Day 6: Höybreavatnet to Storevatnet

Getting to Storevatnet is a simple matter of continuing to cross the plateau, slowly losing altitude and minimizing unnecessary climbs. There are no trails here, but the terrain is easily navigated (again, even in a cloud). I followed a chain of small lakes to Geittjonne, thus avoiding a descent into the deep Höydalen. This country is very desolate, wild, and probably picturesque in better weather, but the clouds seldom lifted high enough to give me a glimpse of the area I was traversing. When they did, though, the effect was sometimes dramatic:

There is a decently marked, but little-used trail leading south from Liabrevatnet and on along the shores of Storevatnet, where I made camp among very rough, broken terrain (no reasonable camping sites anywhere along that stretch). I was getting tired of the icy rain and wind by then. A long-sleeved shirt, a fleece hoodie, and a winter-warmth synthetic puffy under the rain jacket stayed on the entire day:

Day 7: Storevatnet to Rundhaugan

The way around the south-western corner of lake Storevatnet looks simple on the map, but in reality the ground is so uneven that it takes a long time to navigate this maze of gullies and boulders. There are cairns, but I had some trouble following them in the continuing low-visibility conditions. After crossing the dam at the southernmost tip of Storevatnet, the trail climbs higher and ultimately goes over the top of Krosshöe before plunging into the valley below towards Krossbu and Highway 55. The stretch over Krosshöe seems pleasant, but it was high enough to bring me smack into the middle of a particularly dense cloud, so the visibility was non-existent. Once over the top, I cut a corner by avoiding the descent towards Krossbu and instead headed southwest across the easily navigable meadows, rejoining the trail at the landmark glacier of Smörstabbstindan:

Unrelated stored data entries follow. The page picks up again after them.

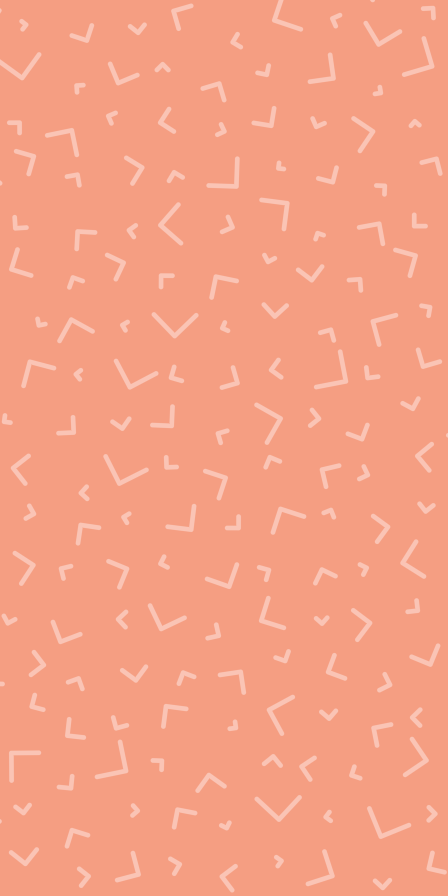
A WebGL 1 fragment shader for this pattern:

```glsl
precision highp float;
// Scattered pale right-angle chevrons with rounded strokes on a coral ground.
uniform vec2 u_resolution;

const float COLUMNS = 9.0;

// Three independent random values in 0..1 for a cell.
vec3 hash3(vec2 cell) {
  vec3 p = fract(cell.xyx * vec3(0.1031, 0.1030, 0.0973) + 0.37);
  p += dot(p, p.yxz + 33.33);
  return fract((p.xxy + p.yzz) * p.zyx);
}

// Distance to two equal arms at a right angle, balanced around the origin.
float chevron(vec2 p, float armLength, float angle) {
  float c = cos(angle), s = sin(angle);
  p = mat2(c, -s, s, c) * p;
  p = vec2(p.x + 0.4 * armLength, abs(p.y));
  vec2 arm = vec2(0.7071);
  return length(p - arm * clamp(dot(p, arm), 0.0, armLength));
}

void main() {
  vec2 p = gl_FragCoord.xy / u_resolution.x * COLUMNS;
  vec2 home = floor(p);
  float dist = 10.0;

  // Nearest chevron among the neighbouring cells.
  for (int j = -1; j <= 1; j++) {
    for (int i = -1; i <= 1; i++) {
      vec2 cell = home + vec2(float(i), float(j));
      vec3 place = hash3(cell + 17.0);
      vec3 look = hash3(cell + 71.0);

      // Large and small marks alternate, so that they keep clear of each other.
      float isSmall = mod(cell.x + cell.y, 2.0);
      float armLength = mix(mix(0.30, 0.61, pow(look.x, 1.3)),
                            mix(0.11, 0.25, look.x), isSmall);
      float jitter = mix(0.26, 0.44, isSmall);

      // Row and column sway hides the grid.
      vec2 sway = 0.2 * sin(cell.yx * vec2(1.9, 2.3) + vec2(0.6, 2.0));
      vec2 center = cell + 0.5 + sway + (place.xy - 0.5) * jitter;
      dist = min(dist, chevron(p - center, armLength, 6.2832 * look.y));
    }
  }

  // Constant stroke width with smooth edges.
  float pixel = COLUMNS / u_resolution.x;
  float stroke = 1.0 - smoothstep(-0.7 * pixel, 0.7 * pixel, dist - 0.047);
  vec3 coral = vec3(0.96, 0.62, 0.51);
  vec3 blush = vec3(0.98, 0.77, 0.71);
  gl_FragColor = vec4(mix(coral, blush, stroke), 1.0);
}
```
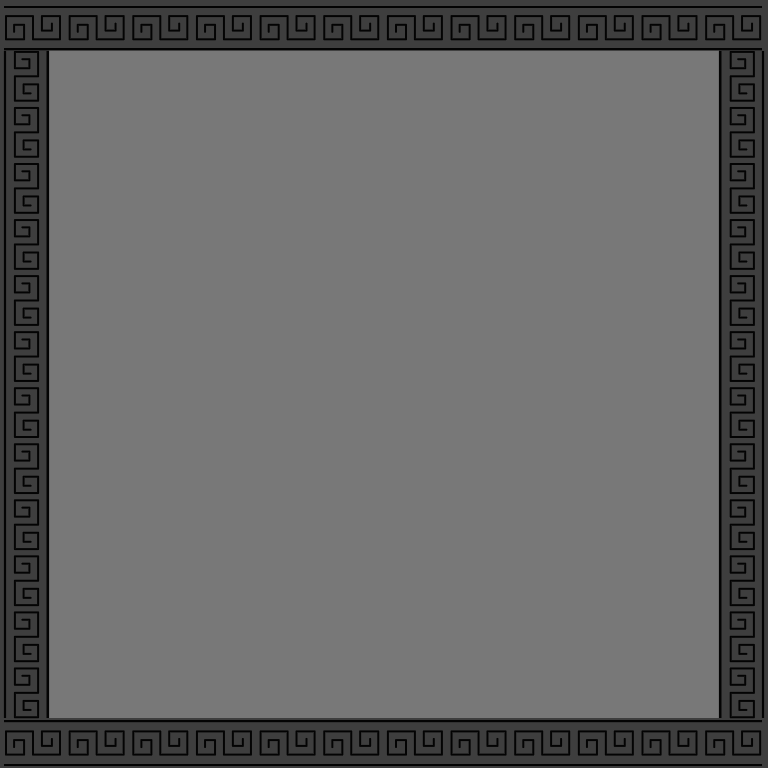
Give the GLSL for this texture map, as a Shadertoy shader.

```glsl
// The canvas is laid out on a 768-unit grid, y pointing down.
const float GRID = 768.0;

float segment(vec2 p, vec2 a, vec2 b) {
    vec2 d = abs(p - 0.5 * (a + b)) - 0.5 * abs(b - a);
    return length(max(d, 0.0)) + min(max(d.x, d.y), 0.0);
}

float box(vec2 p, vec2 lo, vec2 hi) {
    vec2 d = max(lo - p, p - hi);
    return max(d.x, d.y);
}

// Pair of linked square spirals, x along the band, y across it
float keyMotif(vec2 q, vec2 halfSize) {
    if (q.x > 0.0) q = -q;
    vec2 path[7] = vec2[7](
        vec2(0.0, 1.0), vec2(0.0, -1.0), vec2(-1.0, -1.0), vec2(-1.0, 1.0),
        vec2(-0.33, 1.0), vec2(-0.33, -0.25), vec2(-0.7, -0.25));
    float d = segment(q, path[6] * halfSize, vec2(-0.7, 0.35) * halfSize);
    for (int i = 0; i < 6; i++)
        d = min(d, segment(q, path[i] * halfSize, path[i + 1] * halfSize));
    return d - 1.0;
}

// Twelve motifs repeated along a band
float keyBand(vec2 q, float first, float period, vec2 halfSize) {
    float k = clamp(round((q.x - first) / period), 0.0, 11.0);
    return keyMotif(vec2(q.x - first - k * period, q.y), halfSize);
}

float coverage(float d, float pixel) {
    return clamp(0.5 - d / pixel, 0.0, 1.0);
}

void mainImage(out vec4 fragColor, in vec2 fragCoord) {
    vec2 p = fragCoord / iResolution.xy;
    p = vec2(p.x, 1.0 - p.y) * GRID;
    float pixel = GRID / min(iResolution.x, iResolution.y);

    // Frame and flat centre
    vec3 frame = vec3(0.245);
    vec3 field = vec3(0.472);
    vec3 ink = vec3(0.01);
    float inside = box(p, vec2(49.0, 50.5), vec2(719.0, 718.0));
    vec3 color = mix(frame, field, coverage(inside, pixel));

    // Border rules: horizontal pairs, then vertical pairs
    float rules = box(p, vec2(4.0, 6.0), vec2(762.0, 8.0));
    rules = min(rules, box(p, vec2(4.0, 48.0), vec2(762.0, 50.3)));
    rules = min(rules, box(p, vec2(4.0, 720.0), vec2(762.0, 722.2)));
    rules = min(rules, box(p, vec2(4.0, 764.0), vec2(762.0, 766.0)));
    for (int side = 0; side < 2; side++) {
        float x = side == 0 ? 5.0 : 763.0;
        float inner = side == 0 ? 47.8 : 720.2;
        rules = min(rules, box(p, vec2(x - 1.1, 51.0), vec2(x + 1.1, 718.0)));
        rules = min(rules, box(p, vec2(inner - 1.3, 51.0), vec2(inner + 1.3, 718.0)));
    }

    // Key pattern on all four sides
    float across = p.y < 0.5 * GRID ? 27.7 : 743.0;
    float keys = keyBand(vec2(p.x, p.y - across), 33.0, 63.65, vec2(27.0, 11.6));
    across = p.x < 0.5 * GRID ? 26.5 : 742.3;
    keys = min(keys, keyBand(vec2(p.y, across - p.x), 76.3, 56.05, vec2(24.4, 11.6)));

    color = mix(color, ink, coverage(min(rules, keys), pixel));
    fragColor = vec4(color, 1.0);
}
```
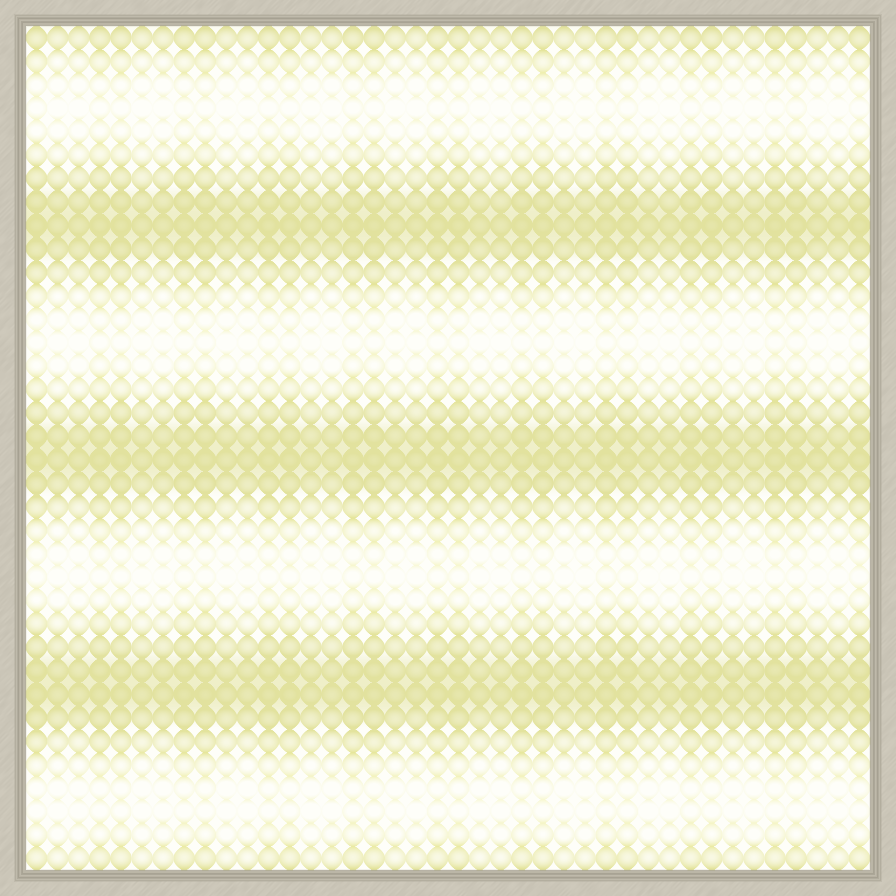
A WebGL 1 fragment shader for this pattern:

```glsl
precision highp float;
// A framed panel of upright ovals chained tip to tip in cream and khaki. Wide
// horizontal waves set the tone; each oval has a pale heart and dark tips, with
// white diamonds in the gaps. A brushed beige moulding runs round the edge.

uniform vec2 u_resolution;

const float PI = 3.14159265;
const float FRAME = 0.029;

float hash(vec2 p) {
    return fract(sin(dot(p, vec2(127.1, 311.7))) * 43758.5453);
}

float noise(vec2 p) {
    vec2 i = floor(p), f = fract(p);
    f = f * f * (3.0 - 2.0 * f);
    return mix(mix(hash(i), hash(i + vec2(1.0, 0.0)), f.x),
               mix(hash(i + vec2(0.0, 1.0)), hash(i + 1.0), f.x), f.y);
}

// Tone of the panel: 0 is white, 1 is khaki.
float panelTone(vec2 p, float band, float pixel) {
    vec2 cell = p * vec2(40.0, 36.0);
    vec2 id = floor(cell), f = fract(cell);
    float blur = 30.0 * pixel;
    float contrast = 0.55 + 1.6 * band * (1.0 - band);

    // Ovals: dark where they meet, paler in the heart
    float halfWidth = 0.1 + 0.42 * pow(max(sin(PI * f.y), 0.0), 0.8);
    float oval = 1.0 - smoothstep(-blur, blur, abs(f.x - 0.5) - halfWidth);
    float tips = abs(f.y - 0.5) * 2.0;
    float heart = sin(PI * f.x) * (1.0 - tips * tips);
    float sides = abs(f.x - 0.5) * 2.0;
    float body = band + contrast * (0.55 * tips * tips - 0.32 * heart
        + 0.12 * sides * sides + 0.02);

    // Slight changes from column to column, in groups of four
    float group = cos(2.0 * PI * (id.x + 0.5) / 4.0);
    body += contrast * 0.1 * group + 0.05 * (hash(id) - 0.5);

    // Diamonds stay white except in the darkest part of the wave
    float gap = 0.55 * smoothstep(0.7, 1.0, band);
    return clamp(mix(gap, body, oval), 0.0, 1.0);
}

// Moulding: flat brushed rim, then fine dark and light grooves.
vec3 moulding(vec2 p, float edge, float pixel) {
    float grain = noise(vec2(p.x + p.y, p.x - p.y) * vec2(60.0, 380.0));
    vec3 rim = vec3(0.795, 0.775, 0.72) + 0.035 * (grain - 0.5);
    float wave = 0.5 + 0.5 * cos(2.0 * PI * (edge - 0.0205) / 0.0042);
    vec3 grooves = mix(vec3(0.75, 0.73, 0.67), vec3(0.65, 0.63, 0.57), wave);
    return mix(rim, grooves, smoothstep(-pixel, pixel, edge - 0.0165));
}

void main() {
    vec2 p = gl_FragCoord.xy / u_resolution;
    float pixel = 1.0 / min(u_resolution.x, u_resolution.y);
    vec2 border = min(p, 1.0 - p);
    float edge = min(border.x, border.y);

    // Broad waves of tone down the panel
    float band = 0.5 + 0.48 * cos(2.0 * PI * (0.75 - p.y) / 0.2585);
    float tone = panelTone((p - FRAME) / (1.0 - 2.0 * FRAME), band, pixel);
    vec3 color = mix(vec3(0.995, 0.995, 0.975), vec3(0.885, 0.885, 0.62), tone);

    // Tints turn a clearer yellow where the wave is palest
    color += vec3(0.05, 0.05, -0.05) * tone * (1.0 - band) * (1.0 - band);

    float inside = smoothstep(-pixel, pixel, edge - FRAME);
    color = mix(moulding(p, edge, pixel), color, inside);
    gl_FragColor = vec4(clamp(color, 0.0, 1.0), 1.0);
}
```
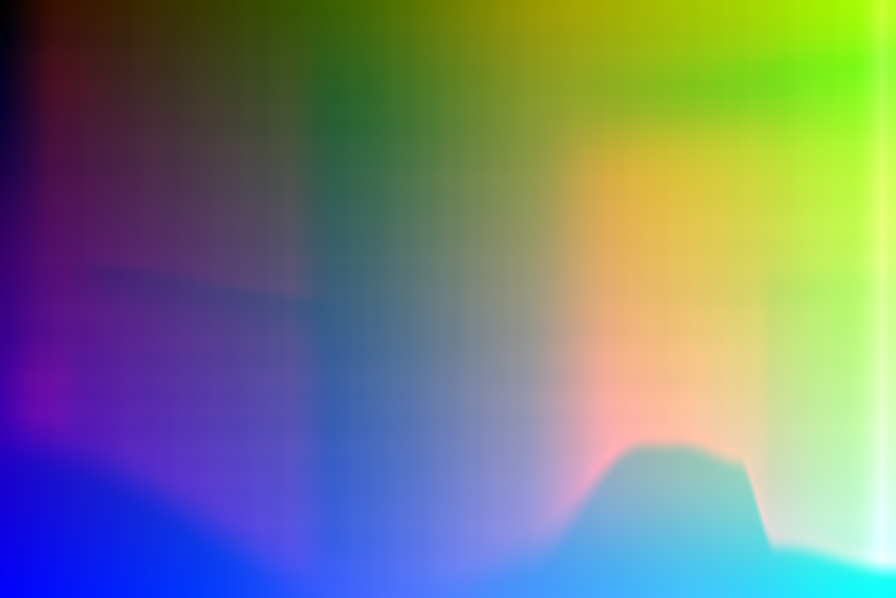
Write a Shadertoy shader that draws this texture map.

```glsl
// A smooth colour map: green follows x and blue follows depth from the top,
// while red is sculpted from soft ramps, a warm ridge and a rolling horizon.
// Stretched gradient noise adds faint streaks.

vec2 hashGradient(vec2 cell) {
    vec2 h = vec2(dot(cell, vec2(127.1, 311.7)), dot(cell, vec2(269.5, 183.3)));
    return fract(sin(h) * 43758.5) * 2.0 - 1.0;
}

float gradientNoise(vec2 p) {
    vec2 i = floor(p), f = fract(p);
    vec2 w = f * f * f * (f * (f * 6.0 - 15.0) + 10.0);
    vec2 e = vec2(1.0, 0.0);
    float low = mix(dot(hashGradient(i), f), dot(hashGradient(i + e), f - e), w.x);
    float high = mix(dot(hashGradient(i + e.yx), f - e.yx),
                     dot(hashGradient(i + 1.0), f - 1.0), w.x);
    return mix(low, high, w.y);
}

float glow(vec2 p, vec2 center, vec2 size) {
    vec2 d = (p - center) / size;
    return exp(-dot(d, d));
}

// Depth of the cool lower region: left hill, central valley, dome, right shelf
float horizonDepth(float x) {
    return 0.71 + 0.23 * smoothstep(0.03, 0.40, x)
         - 0.06 * smoothstep(0.48, 0.62, x) - 0.14 * smoothstep(0.59, 0.72, x)
         + 0.03 * smoothstep(0.76, 0.83, x) + 0.14 * smoothstep(0.825, 0.865, x)
         + 0.04 * smoothstep(0.87, 1.0, x);
}

// Red above the horizon
float upperRed(float x, float depth) {
    float red = mix(0.22, 0.34, smoothstep(0.0, 0.5, depth));
    red *= mix(smoothstep(-0.005, 0.07, x), 1.0, 0.65 * smoothstep(0.1, 0.45, depth));
    red -= 0.12 * smoothstep(0.32, 0.375, x) * smoothstep(0.0, 0.2, depth);
    red += 0.42 * smoothstep(0.34, 0.66, x);

    // Warm ridge, fading to the right with a vertical seam
    float ridge = smoothstep(0.58, 0.70, x) * smoothstep(0.12, 0.32, depth);
    ridge *= 1.0 - 0.5 * smoothstep(0.74, 0.95, x);
    red += ridge * (0.27 + 0.08 * smoothstep(0.45, 0.7, depth));
    red -= 0.06 * smoothstep(0.845, 0.865, x) * smoothstep(0.4, 0.5, depth);

    // Slanted cool fold on the left and green band in the upper right
    float fold = depth - 0.44 - 0.26 * (x - 0.1);
    red -= 0.07 * exp(-pow(fold / 0.06, 2.0)) * smoothstep(-0.02, 0.015, fold)
         * smoothstep(0.06, 0.14, x) * (1.0 - smoothstep(0.33, 0.38, x));
    float band = (depth - 0.15 + 0.2 * (x - 0.75)) / 0.05;
    red -= 0.10 * exp(-band * band) * smoothstep(0.6, 0.9, x);

    // Magenta and dark red patches at the left edge
    vec2 p = vec2(x, depth);
    red += 0.10 * glow(p, vec2(0.04, 0.66), vec2(0.035, 0.08));
    red += 0.05 * glow(p, vec2(0.06, 0.14), vec2(0.05, 0.06));
    return red;
}

// Red below the horizon
float lowerRed(float x, float depth) {
    float hill = 0.5 * (1.0 - depth);
    float valley = 0.29;
    float dome = 0.59 - 0.33 * smoothstep(0.77, 1.0, depth)
               - 0.2 * smoothstep(0.75, 1.0, x) * smoothstep(0.85, 1.0, depth);
    float red = mix(hill, valley, smoothstep(0.2, 0.45, x));
    return mix(red, dome, smoothstep(0.48, 0.68, x));
}

void mainImage(out vec4 fragColor, in vec2 fragCoord) {
    vec2 uv = fragCoord / iResolution.xy;
    float x = uv.x, depth = 1.0 - uv.y;

    // Red blended across the horizon, crisp on the dome
    float below = depth - horizonDepth(x);
    float crisp = smoothstep(0.6, 0.7, x);
    float lower = smoothstep(-0.02, mix(0.09, 0.025, crisp), below);
    float red = mix(upperRed(x, depth), lowerRed(x, depth), lower);
    red += 0.06 * crisp * exp(-pow((below + 0.005) / 0.018, 2.0));

    // Green and blue ramps
    float green = x + 0.025 * smoothstep(0.84, 0.92, x);
    float blue = depth - 0.08 * sin(3.14159 * depth) * smoothstep(0.6, 0.75, x);
    vec3 color = vec3(red, green, blue);

    // Pale strip along the right edge
    float strip = smoothstep(0.95, 0.985, x);
    color += vec3(0.09, 0.0, 0.12) * strip * (1.0 - lower);
    color += 0.06 * exp(-pow((x - 0.984) / 0.006, 2.0)) * (1.0 - lower);

    // Faint horizontal and vertical streaks
    float across = gradientNoise(uv * vec2(3.0, 26.0));
    float upright = gradientNoise(uv * vec2(60.0, 2.0) + 17.0);
    color += (0.022 * across + 0.016 * upright) * vec3(1.0, 0.5, 0.4) * (1.0 - lower);

    fragColor = vec4(clamp(color, 0.0, 1.0), 1.0);
}
```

The entire stretch from the top of Krosshöe and south as far as Skogadalsböen (see Day 8) offered the easiest walking on this entire route. The contrast is particularly remarkable compared to the extremely rugged, slippery, and barely used trails around Storevatnet. Here there is finally a well-trodden path, and the valley bottom is fairly even and covered with grass. This region is also clearly more popular with tourists, and I met the first Homo sapiens since Sota (Day 3).

Day 8: Rundhaugan to Vettifossen

After a cold, still, moonlit night promising drier conditions I shook the ice droplets off the tarp and started my long descent from the pass of Rundhaugan (1500 m) into the mighty valley of Utla. The landscape is alpine until the joining of two valleys: Vetle- and Storutladalen. At some point the valley almost becomes a canyon, but the path is uniformly good, making for good speed. At this point lemmings suddenly became abundant and continued to scamper about the path ahead of me all the way to Övre Årdal.

Storutladalen no longer feels very alpine: it is a large, deep, forested valley. South of the manned (and apparently very popular) shelter of Skogadalsböen the valley becomes a deep canyon, and the trail climbs all the way up from 800 m to nearly 1300 m (!) before plunging steeply back into the valley just before Vettifossen. The path is very well-used and trivial to follow, but extraordinarily muddy. Prepare to sink ankle-deep now and then! The considerable vertical gain in combination with swampy areas slows down the progress, but this stretch offers dramatic views of the peaks west of Utla valley and the valley itself:

Vettifossen is an impressively high (over 200 m) waterfall. The trail crosses the stream just above it, offering a good bird-eye's view:

The last camp, in an impossibly waterlogged and slug-infested forest just upstream of Vettifossen. Not very cosy, but worth it for the privilege of having an evening splash in the stream above the cataracts:

Day 9: Vettifossen to Övre Årdal

After Vettifossen the trail descends very steeply into the valley, soon afterwards it becomes an unpaved road, and finally an asphalted road leading into Övre Årdal, from where you can take a bus to Oslo or Bergen. And that's about it.